It is beautiful. It suits you. May I call you Kali? It was the name of a queen, he knew that. And she had always looked like one, he thought.

I-I … guess so… Nikias.

His smile was so bright it was nearly painful. Gods, how she loved him.

His mother got better. The lands started to heal. The people started to heal. He started to govern properly. He was fair. He was good. She loved him for that.

His nightmares receded. He still sought her out. She still sent to his rooms at night. They could not spend an entire day without being with each other.

One night that she had said something particularly witty, he kissed her bright smile away. He had acted out of impulse, and she had had to reassure him that it was not unwanted. She had wanted him for a long time. They kissed again.

Later, that night, they made love.

As with everything, he was gentle. Gentle with her heart, gentle with her love, gentle with her body. And even when he was energetic, she felt safe.

She was 19 the third time her life changed. He married her against the wishes of many, for whatever her good qualities, she was only a barbarian captive. She was 19, and her happiness was at its peak. She was 19 when his gods blessed their union.

Kali was 19, and Kilissa was happy. Kilissa was still there, but she was Kali again. And Nikias loved her, and she loved him. She was 19 and it was the first day of the rest of their lives.
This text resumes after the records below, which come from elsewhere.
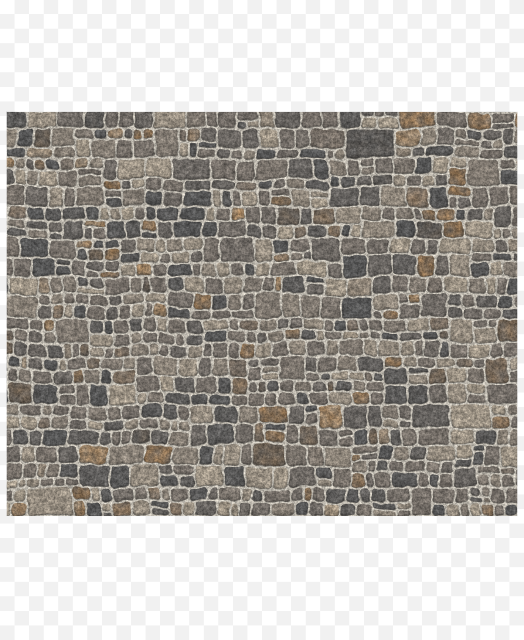
This texture is drawn by a WebGL 1 fragment shader. Its source:

```glsl
precision highp float;
uniform vec2 u_resolution;

// Layout, in canvas widths
const vec2 WALL_MIN = vec2(0.0127, 0.2365);
const vec2 WALL_MAX = vec2(0.9873, 1.0080);
const float CHECKS = 36.0;
const vec2 BLOCK = vec2(0.23, 0.076);
const float JITTER = 0.4;
const vec2 STONE_HEIGHT = vec2(0.040, 0.064);
const vec2 STONE_RATIO = vec2(1.15, 2.2);
const float MIN_WIDTH = 0.028;
const float THIN_CHANCE = 0.12;
const float HALF_JOINT = 0.0021;
const float ROUNDING = 0.0055;
const float TILT = 0.11;

// Surface
const float WAVE = 0.008;
const float ROUGH = 0.0038;
const float GRAIN = 0.34;
const float MOTTLE = 0.30;

const vec3 CHECK_LIGHT = vec3(1.0);
const vec3 CHECK_DARK = vec3(0.945);
const vec3 MORTAR = vec3(0.75, 0.73, 0.69);
const vec3 SLATE = vec3(0.33, 0.33, 0.33);
const vec3 STONE = vec3(0.45, 0.425, 0.40);
const vec3 SAND = vec3(0.63, 0.59, 0.53);
const vec3 RUST = vec3(0.56, 0.44, 0.31);

float hash(vec2 p) {
  vec3 q = fract(vec3(p.xyx) * 0.1031);
  q += dot(q, q.yzx + 33.33);
  return fract((q.x + q.y) * q.z);
}

float corner(vec2 cell, vec2 offset) {
  float angle = 6.2832 * hash(cell);
  return dot(vec2(cos(angle), sin(angle)), offset);
}

float gradientNoise(vec2 p) {
  vec2 i = floor(p), f = fract(p);
  vec2 u = f * f * f * (f * (f * 6.0 - 15.0) + 10.0);
  vec2 e = vec2(1.0, 0.0);
  return mix(mix(corner(i, f), corner(i + e.xy, f - e.xy), u.x),
             mix(corner(i + e.yx, f - e.yx), corner(i + e.xx, f - e.xx), u.x), u.y);
}

vec2 noise2(vec2 p) {
  return vec2(gradientNoise(p), gradientNoise(p + 57.3));
}

float edgeAt(float i, float lane) {
  return i + JITTER * (hash(vec2(i, lane)) - 0.5);
}

// Index, start and end of the jittered interval that holds x
vec3 interval(float x, float lane) {
  float i = floor(x);
  if (x < edgeAt(i, lane)) i -= 1.0;
  else if (x >= edgeAt(i + 1.0, lane)) i += 1.0;
  return vec3(i, edgeAt(i, lane), edgeAt(i + 1.0, lane));
}

// Splits a block into stones; lo and hi become the bounds of the stone at p
float findStone(vec2 p, out vec2 lo, out vec2 hi) {
  vec3 row = interval(p.y / BLOCK.y, 91.0);
  float shift = hash(vec2(row.x, 17.0));
  vec3 col = interval(p.x / BLOCK.x + shift, row.x + 7.0);
  lo = vec2(col.y - shift, row.y) * BLOCK;
  hi = vec2(col.z - shift, row.z) * BLOCK;
  float seed = hash(vec2(col.x + 31.0, row.x + 53.0));
  for (int k = 0; k < 6; k++) {
    vec2 size = hi - lo;
    float pick = hash(vec2(seed * 391.0, 3.0));
    float ratio = mix(STONE_RATIO.x, STONE_RATIO.y, hash(vec2(seed * 273.0, 5.0)));
    bool tall = size.y > mix(STONE_HEIGHT.x, STONE_HEIGHT.y, pick);
    bool wide = size.x > ratio * max(size.y, MIN_WIDTH);
    bool thin = pick < THIN_CHANCE && size.y > MIN_WIDTH;
    if (!tall && !wide && !thin) break;
    vec2 cut = mix(lo, hi, mix(0.34, 0.66, hash(vec2(seed * 517.0, 9.0))));
    float side;
    if (tall || !wide) {
      side = step(cut.y, p.y);
      if (side > 0.5) lo.y = cut.y; else hi.y = cut.y;
    } else {
      side = step(cut.x, p.x);
      if (side > 0.5) lo.x = cut.x; else hi.x = cut.x;
    }
    seed = hash(vec2(seed * 713.0, side + 2.0 * float(k)));
  }
  return seed;
}

vec3 stoneColour(float seed, vec2 p) {
  float tone = hash(vec2(seed * 331.0, 21.0));
  vec3 c = mix(SLATE, STONE, smoothstep(0.0, 0.55, tone));
  c = mix(c, SAND, 0.9 * smoothstep(0.6, 1.0, tone));
  float stain = smoothstep(0.82, 1.0, hash(vec2(seed * 457.0, 27.0)));
  c = mix(c, RUST, stain * (0.65 + 0.6 * gradientNoise(p * 60.0)));
  return c * (1.0 + MOTTLE * gradientNoise(p * 75.0 + seed * 40.0));
}

vec3 wall(vec2 p, float pixel) {
  vec2 q = p + WAVE * noise2(p * 11.0) + ROUGH * noise2(p * 65.0);
  vec2 lo, hi;
  float seed = findStone(q, lo, hi);

  // Rounded, slightly tilted stone
  vec2 halfSize = 0.5 * (hi - lo) - HALF_JOINT;
  vec2 local = q - 0.5 * (lo + hi);
  float tilt = TILT * (hash(vec2(seed * 611.0, 33.0)) - 0.5);
  local += tilt * vec2(-local.y, local.x * 0.5);
  float radius = min(ROUNDING, 0.7 * min(halfSize.x, halfSize.y));
  vec2 e = abs(local) - halfSize + radius;
  float d = length(max(e, 0.0)) + min(max(e.x, e.y), 0.0) - radius;

  // Worn rim, light from above, shadow in the joint below
  float rise = clamp(local.y / max(halfSize.y, 0.001), -1.0, 1.0);
  float rim = smoothstep(-0.005, 0.0, d);
  vec3 face = stoneColour(seed, p) * (1.03 + rim * (0.10 * rise - 0.12));
  float shadow = smoothstep(0.0025, 0.0, d) * smoothstep(0.2, -0.8, rise);
  vec3 joint = MORTAR * (1.0 - 0.4 * shadow);
  vec3 c = mix(face, joint, smoothstep(-0.6 * pixel, 0.6 * pixel, d));
  float grain = gradientNoise(p * 190.0) + 0.7 * gradientNoise(p * 370.0);
  return c * (1.0 + GRAIN * grain);
}

vec3 checker(vec2 p, float pixel) {
  vec2 wave = sin(3.14159 * CHECKS * p);
  float soft = 1.5 * CHECKS * pixel;
  vec2 s = smoothstep(-soft, soft, wave) * 2.0 - 1.0;
  return mix(CHECK_DARK, CHECK_LIGHT, 0.5 - 0.5 * s.x * s.y);
}

void main() {
  float pixel = 1.0 / u_resolution.x;
  vec2 p = gl_FragCoord.xy * pixel;
  vec2 inset = min(p - WALL_MIN, WALL_MAX - p);
  float inside = smoothstep(-0.5 * pixel, 0.5 * pixel, min(inset.x, inset.y));
  gl_FragColor = vec4(mix(checker(p, pixel), wall(p, pixel), inside), 1.0);
}
```
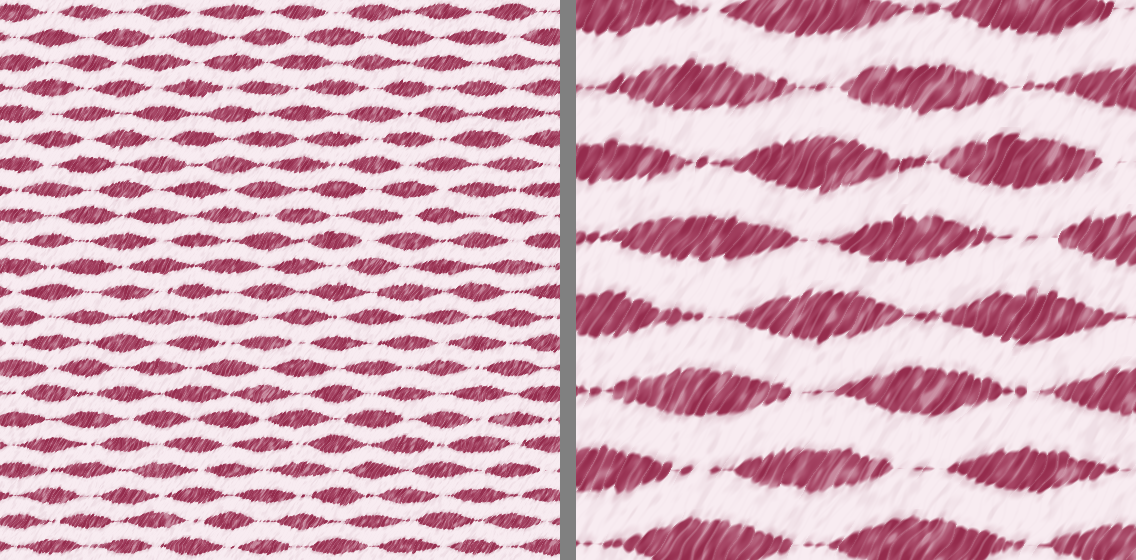
Left: the whole. Right: its middle third, enlarged.
Give the GLSL for this pattern, as a WebGL 2 fragment shader.

```glsl
#version 300 es
precision highp float;
// Woven cloth: staggered rows of raspberry yarn spindles joined by thin broken threads on pale pink.

uniform vec2 u_resolution;
out vec4 fragColor;

const float ROWS = 22.0;
const float COLUMNS = 7.89;
const float STRANDS = 142.0;
const float SLANT = 0.6;

const vec3 PALE = vec3(0.972, 0.925, 0.945);
const vec3 PALE_SHADE = vec3(0.915, 0.84, 0.87);
const vec3 FUZZ = vec3(0.84, 0.70, 0.75);
const vec3 YARN_DARK = vec3(0.58, 0.17, 0.30);
const vec3 YARN = vec3(0.66, 0.29, 0.41);
const vec3 YARN_LIGHT = vec3(0.82, 0.62, 0.69);

float hash(vec2 p) {
    return fract(sin(dot(p, vec2(127.1, 311.7))) * 43758.5);
}

float noise(vec2 p) {
    vec2 i = floor(p);
    vec2 f = fract(p);
    f = f * f * (3.0 - 2.0 * f);
    return mix(mix(hash(i), hash(i + vec2(1, 0)), f.x),
               mix(hash(i + vec2(0, 1)), hash(i + vec2(1, 1)), f.x), f.y);
}

// Half height of the coloured yarn at a column position, in row units
float yarnHeight(float column, float row) {
    float shifted = column - 0.24 - 0.5 * mod(row, 2.0);
    float cell = floor(shifted + 0.5);
    vec2 id = vec2(cell, row);
    float offset = shifted - cell + 0.08 * (hash(id + 3.1) - 0.5);
    float halfWidth = mix(0.38, 0.46, hash(id + 7.7));
    float peak = mix(0.27, 0.35, hash(id + 13.3));
    float taper = mix(0.75, 1.35, hash(id + 21.9));
    float t = offset / halfWidth;
    return peak * pow(max(1.0 - t * t, 0.0), taper);
}

// Fine fibres running along the slanted direction
float fibres(vec2 q, float seed) {
    float bend = 0.006 * noise(q * 55.0 + seed);
    float coarse = noise(vec2((q.x + bend) * 190.0, q.y * 75.0) + seed);
    float fine = noise(vec2((q.x - bend) * 330.0, q.y * 130.0) + seed * 2.0);
    return mix(coarse, fine, 0.5);
}

void main() {
    vec2 uv = gl_FragCoord.xy / u_resolution;

    // Row coordinates count downwards, with a slight wobble
    float v = (1.0 - uv.y) * ROWS;
    float row = floor(v);
    float wobble = 0.07 * (noise(vec2(uv.x * 16.0, row * 5.3)) - 0.5);
    float dy = v - row - 0.47 + wobble;

    // Slanted strands
    vec2 q = vec2(uv.x - SLANT * uv.y, uv.y);
    float phase = q.x * STRANDS + 1.1 * noise(uv * vec2(50.0, 70.0));
    float strand = floor(phase);
    float ridge = abs(fract(phase) - 0.5) * 2.0;
    float strandRandom = hash(vec2(strand, row));
    float fibre = fibres(q, 4.0);

    // Ragged outline: every strand ends at its own height
    float body = yarnHeight(uv.x * COLUMNS, row);
    float thread = mix(-0.03, 0.075, strandRandom) * (1.0 - smoothstep(0.03, 0.16, body));
    float height = body * mix(0.88, 1.14, strandRandom) + thread;
    height += 0.09 * (fibre - 0.5) - 0.035 * ridge * ridge;
    float edge = height - abs(dy);
    float soft = max(0.035, 0.6 * ROWS / u_resolution.y);
    float cover = smoothstep(-soft, soft, edge);

    // Pale ground with fine shaded fibres and a pink fuzz around the yarn
    float groundFibre = fibres(q, 31.0);
    float shade = smoothstep(0.48, 0.85, groundFibre) * 0.6;
    shade += 0.12 * smoothstep(0.6, 1.0, ridge);
    vec3 ground = mix(PALE, PALE_SHADE, shade);
    float halo = smoothstep(-0.16, 0.0, edge) * smoothstep(0.25, 0.75, fibre);
    ground = mix(ground, FUZZ, 0.7 * halo);

    // Yarn body: dark strands with light glints between them
    float tone = fibres(q, 57.0);
    vec3 yarn = mix(YARN_DARK, YARN, smoothstep(0.2, 0.65, tone));
    float glint = smoothstep(0.55, 0.85, tone) * 0.75;
    glint += smoothstep(0.55, 1.0, ridge) * mix(0.1, 0.5, strandRandom);
    yarn = mix(yarn, YARN_LIGHT, min(glint, 0.85));

    fragColor = vec4(mix(ground, yarn, cover), 1.0);
}
```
She was 19, and she was his queen.

A/N: I doubt he could actually have married his captive, and had legitimate children, but I wanted a happy ending for this :)